The Doomsday clock-hands have been stuck, seemingly, at 100 seconds to Midnight since 2020, nearer to the metaphorical (and we hope never literal) apocalypse than they officially ever were even during the heights and depths of the cold war. For perspective, the furthest away from midnight they have ever been was 17 mins to midnight in 1990. They were at 2 mins to midnight during a period of intense H-Bomb testing by both the US and the USSR during the early 1950s, when US pre-emptive strikes on the USSR were actively contemplated. In the year the world nearly ended twice (1983), with the Stanislav Petrov incident and the Able Archer exercises, the Doomsday Clock hands were at 3 mins to midnight.
They’ve been at 100 seconds to midnight for 2 and a bit years and three Doomsday Clock announcements – too long.
A factor that surely must have fed into the considerations of the Doomsday Clock’s rather highly qualified advisory panel has to have been the current standoff over Ukraine, and the attendant speculation – certainly a worst case scenario but by no means an impossible one – that high intensity conflict over and in Ukraine might spill over into a wider Russia-NATO conflict, which could easily in turn go nuclear, possibly via the use of tactical nuclear weapons in Kaliningrad.
A nuclear conflict between the US/NATO and Russia would of course, be civilisation-ending, and not merely because the targeting of any large number of cities would cause firestorms that would loft appx 150 million tonnes of soot into the upper stratosphere, replacing global warming temporarily with nuclear winter. A nuclear conflict even if it stopped with the use of only a very small number of weapons, and even if it targeted no cities at all, would, if it took place in space, destroy in its first nanoseconds, the technical basis of modern telecommunications. The effects of Electromagnetic Pulse (EMP) would damage or destroy everything from the internet to the high tension grid.
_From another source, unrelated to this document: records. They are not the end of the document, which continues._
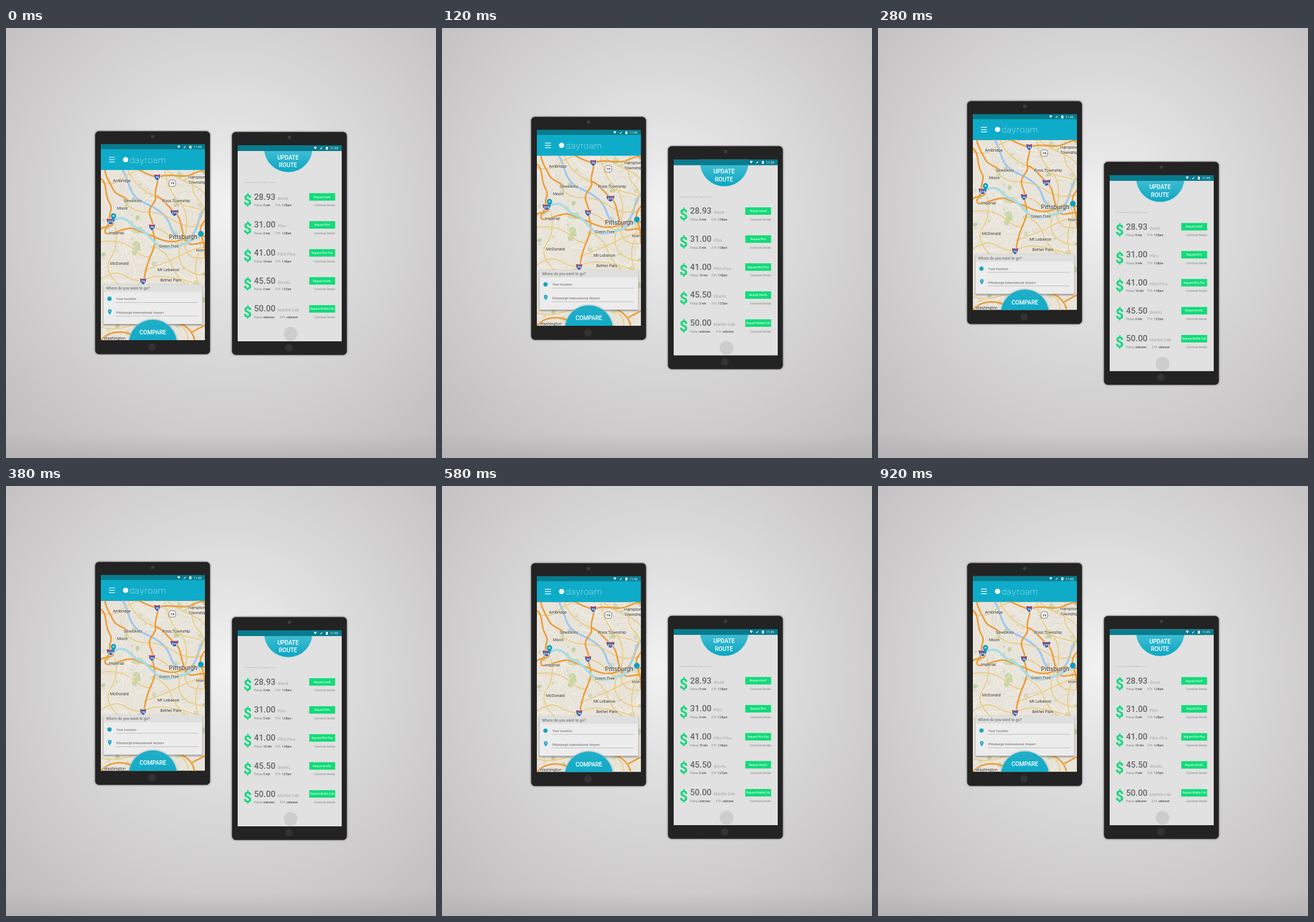
Recreate the animation shown at these times as an HTML page. Size 748x748 px, loop 940 ms.

```html
<!DOCTYPE html>
<html lang="en">
<head>
<meta charset="utf-8">
<title>Two phones</title>
<style>
html, body { margin: 0; width: 100%; height: 100%; overflow: hidden; background: #d2d2d2; }
svg { display: block; width: 100%; height: 100%; }
text { font-family: Roboto, "Open Sans", sans-serif; }
.mid { text-anchor: middle; }
.bold { font-weight: 700; }
.semi { font-weight: 500; }
.road { fill: none; stroke-linejoin: round; stroke-linecap: round; }
.place { font-size: 7.2px; fill: #333; stroke: #f1ede4; stroke-width: 1.2px; paint-order: stroke; }
.field { font-size: 5.85px; font-weight: 600; fill: #8b8b8b; }
.cta { font-size: 10.2px; font-weight: 500; fill: #fff; text-anchor: middle; letter-spacing: -.1px; }
.time { font-size: 5.7px; fill: #fff; }
.tiny { font-size: 4.75px; fill: #858585; }
.tiny .bold { fill: #606060; }
</style>
</head>
<body>
<svg viewBox="0 0 748 748">
  <defs>
    <radialGradient id="wall" gradientUnits="userSpaceOnUse" cx="385" cy="315" r="540">
      <stop offset="0" stop-color="#f2f2f2"/>
      <stop offset=".22" stop-color="#e5e5e5"/>
      <stop offset=".5" stop-color="#d8d7d8"/>
      <stop offset=".75" stop-color="#cccacb"/>
      <stop offset="1" stop-color="#c0bebf"/>
    </radialGradient>
    <linearGradient id="floor" x2="0" y2="1">
      <stop offset="0" stop-color="#aaa" stop-opacity="0"/>
      <stop offset="1" stop-color="#a8a6a6" stop-opacity=".5"/>
    </linearGradient>
    <linearGradient id="drop" x2="0" y2="1">
      <stop offset=".5" stop-color="#45bfd4"/>
      <stop offset="1" stop-color="#0ba6c3"/>
    </linearGradient>
    <linearGradient id="rise" x2="0" y2="1">
      <stop offset="0" stop-color="#22aec7"/>
      <stop offset=".5" stop-color="#0eabc8"/>
    </linearGradient>
    <filter id="soft" x="-10%" y="-10%" width="120%" height="120%"><feGaussianBlur stdDeviation="1.8"/></filter>
    <clipPath id="leftScreen"><rect x="165" y="202" width="181" height="341"/></clipPath>
    <clipPath id="rightScreen"><rect x="403" y="204" width="181" height="341"/></clipPath>
    <g id="body">
      <rect width="201" height="389" rx="7" fill="#555" opacity=".6" filter="url(#soft)"/>
      <rect x=".8" y=".8" width="199.400" height="387.400" rx="6.500" fill="#232323" stroke="#333" stroke-width=".6"/>
      <circle cx="100.500" cy="10" r="3" fill="#3d3d3d"/>
      <circle cx="99.500" cy="376" r="6.600" fill="#333" stroke="#2b2b2b"/>
    </g>
    <g id="status">
      <path d="M-28-1.600Q-25.500-3.600-23-1.600L-25.500 2Z M-17.500 2L-13.500-2.200V-.5L-16 2Z M-7-2h1v-.6h1.500v.6h1v4.600h-3.500Z" fill="#fff"/>
      <text class="time" y="2.200">11:45</text>
    </g>
    <path id="pin" d="M0 5C-1.200 2-3.200.8-3.200-1.500A3.200 3.200 0 0 1 3.200-1.500C3.200.8 1.200 2 0 5Z"/>
  </defs>

  <rect width="748" height="748" fill="url(#wall)"/>
  <rect y="706" width="748" height="42" fill="url(#floor)"/>

  <g id="left">
    <use href="#body" x="154.500" y="179"/>
    <g clip-path="url(#leftScreen)">
      <rect x="165" y="247" width="181" height="296" fill="#e9e4da"/>
      <g id="map"></g>
      <rect x="165" y="202" width="181" height="10" fill="#087c8e"/>
      <rect x="165" y="211" width="181" height="36" fill="#0eacc9"/>
      <use href="#status" x="326" y="207"/>
      <path d="M179 225h10.500M179 229h10.500M179 233h10.500" stroke="#fff" stroke-width="1.200"/>
      <circle cx="208" cy="229" r="4.600" fill="#fff"/>
      <text x="215" y="234.500" fill="#fff" font-size="15.500" font-weight="200" letter-spacing=".6">dayroam</text>

      <rect x="169" y="447" width="173" height="70" fill="#444" opacity=".55" filter="url(#soft)"/>
      <rect x="169.500" y="446" width="172" height="69" fill="#ececec"/>
      <rect x="169.500" y="446" width="172" height="13" fill="#dfdfdd"/>
      <text x="174" y="455" font-size="6.600" font-weight="600" fill="#898989">Where do you want to go?</text>
      <circle cx="180" cy="471" r="3.700" fill="#12a5c1"/>
      <use href="#pin" x="180.500" y="494" fill="#12a5c1"/>
      <circle cx="180.500" cy="492.500" r="1" fill="#ececec"/>
      <text class="field" x="192" y="473.300">Your location</text>
      <text class="field" x="192" y="497">Pittsburgh International Airport</text>
      <path d="M190.500 477.500H334M190.500 501H334" stroke="#b0b0b0" stroke-width=".8"/>
      <circle cx="255.500" cy="549.500" r="43" fill="#555" opacity=".3" filter="url(#soft)"/>
      <circle cx="255.500" cy="549" r="42" fill="url(#rise)" stroke="#a5d9e2" stroke-width=".8"/>
      <text class="cta" x="255.500" y="533">COMPARE</text>
    </g>
  </g>

  <g id="right">
    <use href="#body" x="392.500" y="180.300"/>
    <g clip-path="url(#rightScreen)">
      <rect x="403" y="204" width="181" height="341" fill="#e1e1e1"/>
      <circle cx="491" cy="208.700" r="42.300" fill="url(#drop)" stroke="#b5dce3" stroke-width=".8"/>
      <rect x="403" y="204" width="181" height="10" fill="#087c8e"/>
      <use href="#status" x="563.500" y="209"/>
      <text class="cta" x="490.500" y="228.500">UPDATE</text>
      <text class="cta" x="490.500" y="242">ROUTE</text>
      <text x="413.500" y="270" font-size="4.400" fill="#b4b4b4">Estimated Cost: High to Low</text>
      <g id="fares"></g>
      <circle cx="495" cy="532" r="12" fill="#cdcdcd"/>
    </g>
  </g>
</svg>

<script>
const $ = id => document.getElementById(id);

// Repeatable random numbers
let seed = 29;
const rnd = (lo, hi) => {
  seed = (seed * 16807) % 2147483647;
  return lo + (hi - lo) * seed / 2147483647;
};

const road = (d, color, width) =>
  `<path class="road" d="${d}" stroke="${color}" stroke-width="${width}"/>`;
const cased = (paths, casing, color, width) =>
  paths.map(d => road(d, casing, width + .7)).join('') +
  paths.map(d => road(d, color, width)).join('');

function park(x, y, r, color) {
  let d = '';
  for (let k = 0; k < 7; k++) {
    const a = k * Math.PI * 2 / 7, q = r * rnd(.6, 1.3);
    d += (k ? 'L' : 'M') + (x + q * Math.cos(a)).toFixed(1) + ' ' + (y + q * Math.sin(a)).toFixed(1);
  }
  return `<path d="${d}Z" fill="${color}"/>`;
}

function parks() {
  let out = park(228, 378, 9, '#c8d6a8') + park(222, 391, 6, '#c8d6a8') +
    park(302, 256, 7, '#cbd8ae') + park(232, 352, 6, '#cbd8ae');
  for (let i = 0; i < 45; i++)
    out += park(rnd(165, 346), rnd(250, 540), rnd(2, 6), i % 3 ? '#d2dab9' : '#c0d0a0');
  return out;
}

function lanes() {
  let out = '';
  for (let i = 0; i < 120; i++) {
    let x = rnd(160, 346), y = rnd(245, 543), a = rnd(0, 6.28);
    let d = `M${x.toFixed(1)} ${y.toFixed(1)}`;
    for (let k = 0; k < 6; k++) {
      a += rnd(-.6, .6);
      x += 8 * Math.cos(a);
      y += 8 * Math.sin(a);
      d += `L${x.toFixed(1)} ${y.toFixed(1)}`;
    }
    out += road(d, i % 3 ? '#f8f5ee' : '#d6cfc2', i % 3 ? .8 : .6);
  }
  return out;
}

const minor = [
  'M165 268Q190 275 203 262T240 247',
  'M212 247Q222 270 240 282T280 300T346 318',
  'M276 247Q280 280 300 300T312 362T346 400',
  'M327 247Q318 285 336 300T329 345',
  'M165 372Q200 366 222 385T254 396',
  'M190 347Q196 380 182 400T195 446',
  'M258 380Q280 390 287 410T312 446',
  'M309 366Q294 395 306 412T346 430',
  'M240 422Q280 408 305 395T346 382',
  'M254 346Q275 350 286 365T315 377',
  'M205 300Q218 320 244 320T292 335T346 343',
  'M230 446Q248 430 274 432T335 446',
  'M335 446Q325 420 335 390T324 362',
  'M165 437Q190 420 205 430T238 440',
  'M300 515Q318 527 316 543M165 520Q190 528 220 516',
  'M280 247Q295 260 318 270T346 290'
];
const major = [
  'M165 262C177 270 171 290 180 304S173 325 184 336S166 344 165 350',
  'M172 247C173 258 180 268 186 280S205 292 212 300',
  'M232 247C245 255 258 258 263 260S257 283 260 294S244 310 251 328S254 340 254 346S263 370 256 386S243 415 240 440S231 447 226 455',
  'M180 336C178 346 168 351 174 357S210 343 225 350S245 357 262 365S295 375 312 365S332 367 346 362',
  'M260 292C270 294 280 308 293 320S302 340 310 363S330 372 346 374',
  'M263 260C280 252 304 260 316 257S338 245 346 250',
  'M346 335Q334 348 340 362T346 398',
  'M165 543Q177 529 198 529T228 543',
  'M293 510Q324 520 328 543M325 528L346 517'
];
const river = 'M203 247C213 262 212 277 222 290S244 304 260 314S282 332 287 347S302 365 311 368S331 352 334 340S341 317 346 314';
const route = 'M189 334C199 328 208 331 214 337S223 347 234 351S250 365 262 376S288 382 303 378S321 368 338 362';

function shield(x, y, n) {
  const w = n > 99 ? 7 : 5.3;
  return `<g transform="translate(${x} ${y})">
    <path d="M${-w}-5Q0-3 ${w}-5Q${w + 1.5} 3 0 6.500Q${-w - 1.5} 3 ${-w}-5Z" fill="#35589f" stroke="#fff" stroke-width=".8"/>
    <path d="M${-w}-4.600Q0-3 ${w}-4.600V-2H${-w}Z" fill="#bd5360"/>
    <text class="mid bold" y="3.300" font-size="5.800" fill="#fff">${n}</text></g>`;
}

const place = (x, y, name, size = 7.2) =>
  `<text class="place" x="${x}" y="${y}" style="font-size:${size}px">${name}</text>`;

$('map').innerHTML =
  parks() + lanes() +
  road(river, '#a1c9ef', 3.6) +
  cased(minor, '#e2c37a', '#f5d27a', .9) +
  cased(major, '#d98a2d', '#f4a035', 1.8) +
  road(route, '#a7dce8', 4.2) +
  shield(263, 259, 79) + shield(293, 321, 279) + shield(182, 336, 376) +
  shield(254, 346, 79) + shield(238.5, 440, 79) +
  `<rect x="283.500" y="264.500" width="11.500" height="11" rx="3" fill="#fff" stroke="#555" stroke-width=".8"/>
   <text class="mid bold" x="289.300" y="272.300" font-size="6" fill="#333">19</text>` +
  place(186, 267.5, 'Ambridge') + place(205, 302.5, 'Sewickley') + place(193, 315.5, 'Moon') +
  place(271.5, 302.5, 'Ross Township') + place(317, 262, 'Hampton') + place(317, 271, 'Township') +
  place(179, 359, 'Imperial') + place(283.5, 367.3, 'Pittsburgh', 10.7) + place(266, 382, 'Green Tree') +
  place(330.5, 388.5, 'Home') + place(181, 412, 'McDonald') + place(263.5, 422.5, 'Mt Lebanon') +
  place(268.5, 440.5, 'Bethel Park') + place(170, 541.5, 'Washington') +
  `<use href="#pin" transform="translate(187 329) scale(1.450)" fill="#109fbc"/>
   <circle cx="187" cy="326.800" r="1.500" fill="#e7f3f5"/>
   <circle cx="339" cy="358" r="5" fill="#109fbc"/>`;

const fares = [
  ['28.93', 'dravX', '5 min', '1:30pm'],
  ['31.00', 'Plim', '3 min', '1:28pm'],
  ['41.00', 'Plim Plus', '10 min', '1:40pm'],
  ['45.50', 'dravXL', '2 min', '1:27pm'],
  ['50.00', 'Marble Cab', 'unknown', 'unknown']
];
$('fares').innerHTML = fares.map(([price, name, wait, eta], i) => {
  const etaX = wait === 'unknown' ? 477 : 469;
  return `<g transform="translate(0 ${i * 48.7})">
    <text class="bold" x="413" y="308" font-size="25.500" fill="#12d87b">$</text>
    <text class="semi" x="431.500" y="298.700" font-size="14.600" fill="#666">${price}</text>
    <text class="semi" x="472.500" y="298.700" font-size="7.300" fill="#b2b2b2">${name}</text>
    <text class="tiny" x="431.500" y="310.200">Pickup <tspan class="bold" x="447.500">${wait}</tspan>
      <tspan x="${etaX}">ETA</tspan> <tspan class="bold" x="${etaX + 11}">${eta}</tspan></text>
    <rect x="527.500" y="287.300" width="45" height="13" fill="#12db79"/>
    <text class="mid" x="550" y="295.500" font-size="4.600" fill="#fff">Request ${name}</text>
    <text class="tiny" x="572.500" y="310.200" text-anchor="end">Commute Details</text></g>`;
}).join('');

// Linear travel, then a damped swing around the resting place
const LOOP = 940, STEP = 20, ARRIVE = 220, REST = 45.7;
function travel(ms) {
  if (ms < ARRIVE) return REST * ms / ARRIVE;
  const s = (ms - ARRIVE) / 1000, w = 16.5;
  return REST + REST / ARRIVE * 1000 / w * Math.exp(-7.5 * s) * Math.sin(w * s);
}

const start = performance.now();
function draw() {
  const ms = Math.floor((performance.now() - start) % LOOP / STEP) * STEP;
  const y = travel(ms);
  $('left').setAttribute('transform', `translate(0 ${(-y).toFixed(2)})`);
  $('right').setAttribute('transform', `translate(0 ${(y * .99).toFixed(2)})`);
  requestAnimationFrame(draw);
}
draw();
</script>
</body>
</html>
```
Such nuclear use could get going either because events on the ground made use of tactical nuclear weapons in Europe take place (Maybe as a result of NATO attacks on the Russian exclave of Kaliningrad, or because of their use in Belarus) – or because one side or the other decided to use nuclear weapons in space to disable the other.
Russian senior strategic experts over a decade ago, seemingly warned Australian experts that in the event of nuclear conflict ‘missiles will go everywhere’, and that the ‘joint facilities’ in Pine Gap and Northwest Cape would be high priority targets.
Widespread conventional war over Ukraine could become the most intense conflict Europe has seen since 1945. In that case it would have a good chance to go nuclear, though nothing is inevitable. Even if it remained conventional it will be a catastrophe. An exit strategy that recognises the concerns of ALL involved – including Russia – has to be found.
Otherwise, ‘loitering on the doorstep of doom’ will become entering the abyss.
And the Doomsday Clock hands will be at midnight.
Such an outcome is not at all inevitable, but it’s up to us to make sensible decisions that avoid it.
These include a range of nuclear risk reduction measures ranging from No First Use of nuclear weapons, through de-alerting, to mutual transparency and military to military communication, with No First Use the one currently most talked about. According to Uta Zapf, formerly chair of the Bundestag’s committee on strategic weapons in a recent blog article:
“Adoption of a no-first-use policy will be a first step and a door opener for an urgently needed dialogue on the role of NW in military doctrines and strategies”
We are indeed ‘loitering in the doorway of doom’. If we don’t want to go in there, the decision to take sensible steps and go someplace safer is still ours alone.
People for Nuclear Disarmament
Human Survival Project
Co-Convenor, Abolition 2000 Nuclear Risk Reduction Working Group
Photo: Doomsday Clock reveal 2022. 100 seconds to midnight. Photo courtesy of the Bulletin of the Atomic Scientists